Some of the latest generation projectors are already 3D ready, of course, but when the 3D revolution started a couple of years ago, most of those theatres who already had digital projectors needed to invest in new models with more powerful lamps to compensate for the loss of light inherit to 3D, as well as high gain screens. There are various other costs associated with 3D as well, and there's no question it has been a significant investment for theatres. There's simply no evidence that they're starting to scale back on 3D. The drop in percentages really is to a large extent due to the availability of screens compared to 3D movies in release. As I said earlier, 3D may have hit its ceiling and will now drop to its natural "comfort level", but all this nonsense about people being sick of it, and that it won't be back for another 20 years is just that... nonsense.

Don’t agree with you on colour – lol OK I do
I accept your surrender. ;)

I agree that the success of 3D has been astonishing. All the movies I've seen recently in 3D have had great gimmicks in them. I loved the closing titles to Despicable Me!!! BUT I feel you forget something... (and this is just a fun debate)
Surround sound is transparent to you in a movie... you don’t notice the fact you have surround sound.

Not anymore, no, but I remember the first time I watched a movie in surround, and it was pretty mind-blowing stuff, and it can still be used to great WOW effect, but it's obviously not nearly as big a deal as 3D.

I agree that all movies will eventually be made in 3D, particularly as 3D production and ticket prices start to come down. At the moment, 3D has to earn the premium people pay for tickets, and to make the inconvenience of the glasses worth it, so it will be used almost exclusively for blockbusters. Documentary nature movies and the sort have embraced 3D for some time, though, and they've been able to use the technology with much more subtlety than your average Hollywood blockbuster. The necessity for glasses means it's still not entirely transparent, but we're getting there. I think the first generation of glasses-free sets are meant to hit the 3D pubs over the coming months.

Jon said...

Brigntness, and price both need to converge with 2D if 3D is to have a long term future.

We have all enjoyed the gimmick, but the novelty is wearing thin and if the PQ (principally brightness) is not as good and it costs more the % choosing it will drop.

ledsam said...

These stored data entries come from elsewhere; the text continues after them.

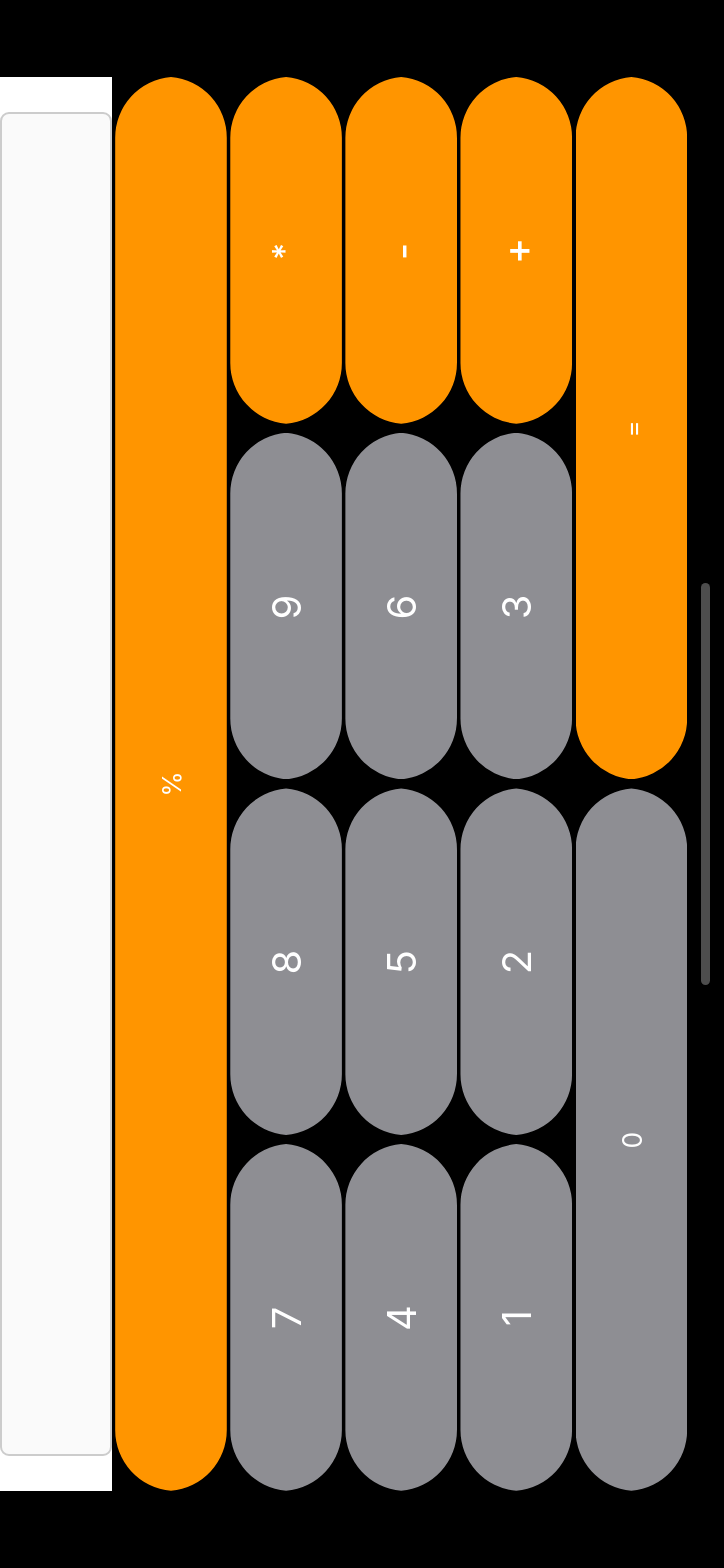
<!DOCTYPE html>
<html lang="en">
<head>
<meta charset="utf-8">
<title>Calculator</title>
<style>
:root {
  --background: #000;
  --operator: #ff9500;
  --digit: #8e8e93;
  --label: #fff;
  --screen: #fff;
  --field: #fafafa;
  --field-border: #ccc;
  --home-bar: #4d4d4d;
}
* { box-sizing: border-box; margin: 0; }
html, body { width: 724px; height: 1568px; overflow: hidden; background: var(--background); }
.calculator {
  position: relative;
  width: 724px;
  height: 1568px;
  overflow: hidden;
  background: var(--background);
  color: var(--label);
  font-family: Inter, Roboto, sans-serif;
}
.screen {
  position: absolute;
  left: 0;
  top: 77px;
  width: 112px;
  height: 1414px;
  padding: 35px 0;
  background: var(--screen);
}
.field {
  height: 1344px;
  background: var(--field);
  border: 2px solid var(--field-border);
  border-radius: 9px;
}
.keypad {
  position: absolute;
  left: 115.2px;
  top: 77px;
  display: grid;
  grid-template-columns: repeat(5, 111.6px);
  grid-template-rows: repeat(4, 346.7px);
  gap: 9px 3.5px;
}
.key {
  display: flex;
  align-items: center;
  justify-content: center;
  background: var(--digit);
  font-size: 40px;
  line-height: 1;
  clip-path: path("M0 61A61 61 0 0 1 55.8 0A61 61 0 0 1 111.6 61V285.7A61 61 0 0 1 55.8 346.7A61 61 0 0 1 0 285.7Z");
}
.key span {
  display: block;
  position: relative;
  left: 1px;
  top: 0.5px;
  transform: rotate(-90deg);
}
.operator { background: var(--operator); }
.double {
  font-size: 26.5px;
  clip-path: path("M0 61A61 61 0 0 1 55.8 0A61 61 0 0 1 111.6 61V641.4A61 61 0 0 1 55.8 702.4A61 61 0 0 1 0 641.4Z");
}
.full {
  font-size: 26px;
  clip-path: path("M0 61A61 61 0 0 1 55.8 0A61 61 0 0 1 111.6 61V1352.8A61 61 0 0 1 55.8 1413.8A61 61 0 0 1 0 1352.8Z");
}
.column-1 { grid-column: 1; }
.column-2 { grid-column: 2; }
.column-3 { grid-column: 3; }
.column-4 { grid-column: 4; }
.column-5 { grid-column: 5; }
.row-1 { grid-row: 1; }
.row-2 { grid-row: 2; }
.row-3 { grid-row: 3; }
.row-4 { grid-row: 4; }
.rows-1-2 { grid-row: 1 / 3; }
.rows-3-4 { grid-row: 3 / 5; }
.rows-all { grid-row: 1 / 5; }
.times { font-size: 33px; font-weight: 500; }
.minus { font-size: 37px; font-weight: 500; }
.plus { font-size: 40px; font-weight: 500; }
.equals { font-size: 26px; }
.times span { left: -1px; top: 1px; }
.minus span { left: 1.5px; top: 1px; }
.plus span { left: 1.5px; top: 1px; }
.home-bar {
  position: absolute;
  left: 701px;
  top: 583px;
  width: 9px;
  height: 402px;
  border-radius: 5px;
  background: var(--home-bar);
}
</style>
</head>
<body>
<main class="calculator">
  <section class="screen"><div class="field"></div></section>
  <section class="keypad">
    <div class="key operator full column-1 rows-all"><span>%</span></div>

    <div class="key operator times column-2 row-1"><span>*</span></div>
    <div class="key column-2 row-2"><span>9</span></div>
    <div class="key column-2 row-3"><span>8</span></div>
    <div class="key column-2 row-4"><span>7</span></div>

    <div class="key operator minus column-3 row-1"><span>-</span></div>
    <div class="key column-3 row-2"><span>6</span></div>
    <div class="key column-3 row-3"><span>5</span></div>
    <div class="key column-3 row-4"><span>4</span></div>

    <div class="key operator plus column-4 row-1"><span>+</span></div>
    <div class="key column-4 row-2"><span>3</span></div>
    <div class="key column-4 row-3"><span>2</span></div>
    <div class="key column-4 row-4"><span>1</span></div>

    <div class="key operator double equals column-5 rows-1-2"><span>=</span></div>
    <div class="key double column-5 rows-3-4"><span>0</span></div>
  </section>
  <div class="home-bar"></div>
</main>
</body>
</html>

just a thought!!
i've been to a 3D movie and guess what? i didn't see any 3D.
its all because not all people can see 3D from a 2D source as your eyes do not work in 20/20 vision.
that extra £2.50 was a waist off monies